The “My goals” provides actionables for students to practice good interpersonal communication habits. The feedback portion of the evaluation also provides actionable feedback.
With these constraints, we had a number of future recommendations for our client. There are several personality tests available for identifying soft skills. We only had time to really test one of these assessments. We recommended exploring others and possibly alternative ways for bringing awareness of these skills. We also recommended exploring how to give suggestions for how to interact with specific personality types. Lastly, we recommended further exploration on how goals can be used for teachers to evaluate progress and individual contributions.
This was a very exciting and challenging project to work on. It was soon after starting research on this project when I realized the magnitude of this problem. The “ah ha!” moment every designer lives for. It happened. I basked in it’s greatness for a moment. Immediately after this moment, then realized the constraints and limitations of our scope. Realistically, the scope of this project exceeded the three, short sprints. As someone that values self-reflection and emotional awareness, I was passionate about seeing the solution to this societal problem all the way through. I wanted all the required time and resources to tackle a need this significant. I learned the importance of scope from this project. I recognized where we needed to scope down given the magnitude and constraints in order to deliver a viable design that met the user’s needs. We delivered a design that meets users where they are with the collaboration features, but also exposes them to the more important component of soft skills.
I also learned how important it is to pull insights from user behavior during interviews and not what users say they do. What students said they did was different than what they actually did. Similarly, what students actually needed was different than what they said they needed. It was important not to take what they said at face value but rather read between the lines. One way of doing this was asking the right questions. Instead of asking what someone does in a group work situation, I asked students to identify a specific situation they experienced and to walk me through what happened. There was a sense of designing a solution students didn’t know they needed. We had to trust the research for pushing in the direction we did. There was a bigger issue here, and it was important to address that bigger issue.
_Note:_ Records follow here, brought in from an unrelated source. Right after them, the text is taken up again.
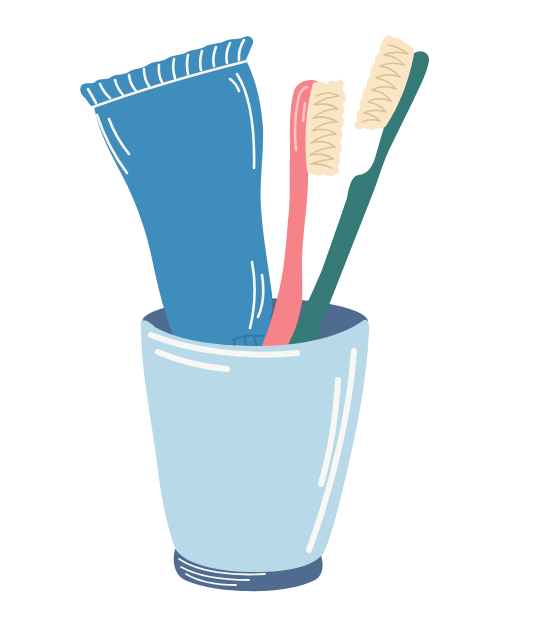
<!DOCTYPE html>
<html lang="en">
<head>
<meta charset="utf-8">
<title>Toothbrushes and toothpaste in a cup</title>
<style>
:root {
  --paper: #ffffff;
  --tube: #3f8dbd;
  --tube-shade: #2f78aa;
  --pink: #f58389;
  --pink-light: #fbc3c4;
  --green: #357a76;
  --bristle: #fae6c6;
  --bristle-line: #dcc193;
  --cup: #b7d9e8;
  --cup-inside: #4f6b8f;
  --cup-base: #4f6b8f;
  --shine: #f7f7f3;
}
html, body { margin: 0; background: var(--paper); }
body { width: 536px; height: 626px; overflow: hidden; }
svg { display: block; }
.tube { fill: var(--tube); }
.pink { fill: var(--pink); }
.green { fill: var(--green); }
.bristles { fill: var(--bristle); }
.cup { fill: var(--cup); }
.cup-inside { fill: var(--cup-inside); }
.cup-base { fill: var(--cup-base); }
.line { fill: none; stroke-linecap: round; stroke-linejoin: round; }
.bristle-lines { stroke: var(--bristle-line); stroke-width: 1.6; }
.tube-shine { stroke: var(--shine); stroke-width: 2.6; }
.tube-folds { stroke: var(--tube-shade); stroke-width: 2; }
.pink-shine { stroke: var(--pink-light); stroke-width: 2.6; }
.cup-shine { stroke: var(--shine); stroke-width: 6; }
.base-shine { stroke: var(--shine); stroke-width: 1.8; }
</style>
</head>
<body>
<svg width="536" height="626" viewBox="0 0 536 626" role="img" aria-label="A blue cup holding a toothpaste tube, a pink toothbrush and a green toothbrush">
  <ellipse class="cup-inside" cx="255" cy="322" rx="113" ry="24"/>

  <g id="toothpaste">
    <path class="tube" d="M81 86 C85 81 91 85 95 82 C100 77 106 81 111 77 C118 73 124 76 130 71 C137 68 143 69 149 64 C156 61 162 62 168 58 C175 54 181 56 187 52 C194 49 200 50 206 46 C213 43 219 44 225 41 C232 38 238 40 244 37 C249 35 254 38 253 43 L246 60 C254 76 261 98 263 128 C264 155 259 181 261 208 C263 237 268 265 272 294 C273 314 269 331 264 346 L176 342 C164 314 158 287 152 259 C147 234 138 208 127 185 C115 160 100 138 94 107 C89 106 88 101 85 98 C81 95 79 90 81 86 Z"/>
    <path class="line tube-shine" d="M93 107 C143 89 195 74 247 61 M88 89 L96 103 M100 84 Q104 93 110 98 M115 80 Q117 88 123 95 M129 75 Q130 84 136 91 M144 69 Q144 79 149 86 M159 65 Q158 75 162 82 M174 59 Q172 69 175 78 M188 55 Q186 65 188 74 M202 51 Q199 61 201 70 M216 47 Q212 57 214 66 M230 43 Q225 53 227 63 M244 40 Q238 50 239 60"/>
    <path class="line tube-shine" d="M237 74 C249 93 255 126 254 168 M230 79 Q236 83 239 91 M97 115 C104 136 115 157 127 173 M109 119 C114 133 121 144 129 154 M252 262 C256 283 256 303 250 328 M262 275 C265 294 263 306 258 317"/>
    <path class="line tube-folds" d="M232 340 Q246 334 263 336 M235 339 L234 346 M245 338 L246 346 M254 337 L257 346"/>
  </g>

  <g id="pink-toothbrush">
    <path class="pink" d="M294 91 C297 82 308 78 317 81 C322 84 318 90 315 95 L308 167 C309 192 305 217 303 242 C301 263 303 283 302 303 C299 319 294 333 289 348 L261 348 C268 331 273 315 277 299 C284 273 286 247 288 220 C291 197 289 175 290 153 C290 131 289 109 294 91 Z"/>
    <path class="line pink-shine" d="M296 150 C294 132 295 113 299 96 Q301 89 307 87 M303 121 L305 103"/>
    <path class="bristles" d="M313 83 Q320 80 326 84 Q331 78 336 82 Q343 76 344 84 Q342 89 344 93 Q348 99 343 104 Q346 111 342 116 Q346 123 341 128 Q344 135 340 141 Q344 149 339 154 Q342 161 338 166 Q341 174 334 175 Q329 178 324 174 Q317 178 307 171 C304 143 305 111 313 83 Z"/>
    <path class="line bristle-lines" d="M316 96 Q329 90 339 96 Q325 97 314 105 Q329 102 338 109 Q323 109 313 118 Q327 115 337 122 Q322 122 312 131 Q326 127 336 134 Q321 135 311 143 Q325 139 335 147 Q320 148 310 155 Q324 152 333 159 Q321 160 311 164 Q322 163 331 168"/>
  </g>

  <g id="green-toothbrush">
    <path class="green" d="M412 55 C418 48 430 51 429 61 C427 73 420 86 414 99 L389 150 C382 165 378 181 371 198 L327 310 C322 323 317 336 311 348 L287 347 C299 321 311 296 322 270 C330 247 339 222 347 198 C349 187 351 177 358 175 C370 174 374 163 377 151 L385 124 Z"/>
    <path class="bristles" d="M385 37 C389 32 393 39 397 38 C401 37 403 43 407 44 C412 45 416 51 413 59 C408 83 399 106 386 126 C382 130 377 127 373 130 C368 131 365 126 361 129 C355 130 352 125 357 120 Q355 114 360 109 Q358 102 363 98 Q361 91 367 86 Q366 79 371 75 Q369 68 375 63 Q374 56 380 52 Q380 43 385 37 Z"/>
    <path class="line bristle-lines" d="M388 45 Q398 46 408 54 Q395 50 384 55 Q397 56 404 65 Q391 61 380 66 Q393 68 400 77 Q386 72 376 78 Q389 80 396 89 Q382 84 372 90 Q385 92 391 101 Q377 96 368 102 Q380 104 386 112 Q373 108 364 113 Q374 115 380 121 Q370 118 362 122"/>
  </g>

  <g id="cup">
    <path class="cup-base" d="M175 549 C172 561 174 573 183 579 C211 594 286 596 315 580 C323 575 324 566 321 555 Z"/>
    <path class="cup" d="M141 322 C144 318 149 322 155 327 C179 341 218 346 257 346 C298 346 337 338 361 322 C367 317 370 321 369 331 C367 379 357 429 346 476 C339 505 332 535 324 552 C316 567 284 573 248 572 C217 571 187 565 176 550 C167 528 161 496 157 463 C151 416 140 365 141 322 Z"/>
    <path class="line cup-shine" d="M151 335 C190 351 247 358 297 353 M158 352 C179 361 204 367 227 369 M354 351 C350 407 335 479 309 550 M338 380 C336 415 331 450 321 484"/>
    <path class="line base-shine" d="M179 559 C198 572 232 576 265 574 M181 567 C199 577 225 580 249 580 M186 574 C199 582 218 585 236 585"/>
  </g>
</svg>
</body>
</html>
Overall, this project not only reinforced my design process but I also learned there are benefits from being flexible with this process. It is easy for the design thinking process to seem very linear, with one stage coming right after the next. With this project, it was important to do additional research after user interviews and even into ideation. I’ve developed a firm understanding of when to do what and most importantly for what reason. Also, having worked with a couple different clients reinforced my communication skills. I’ve learned that it’s not only important to communicate design decisions effectively, but also asking the right questions and listening to clients to ensure alignment throughout the project. These learnings, and those from previous projects, have made me a better designer. I look forward to continued growth from future projects.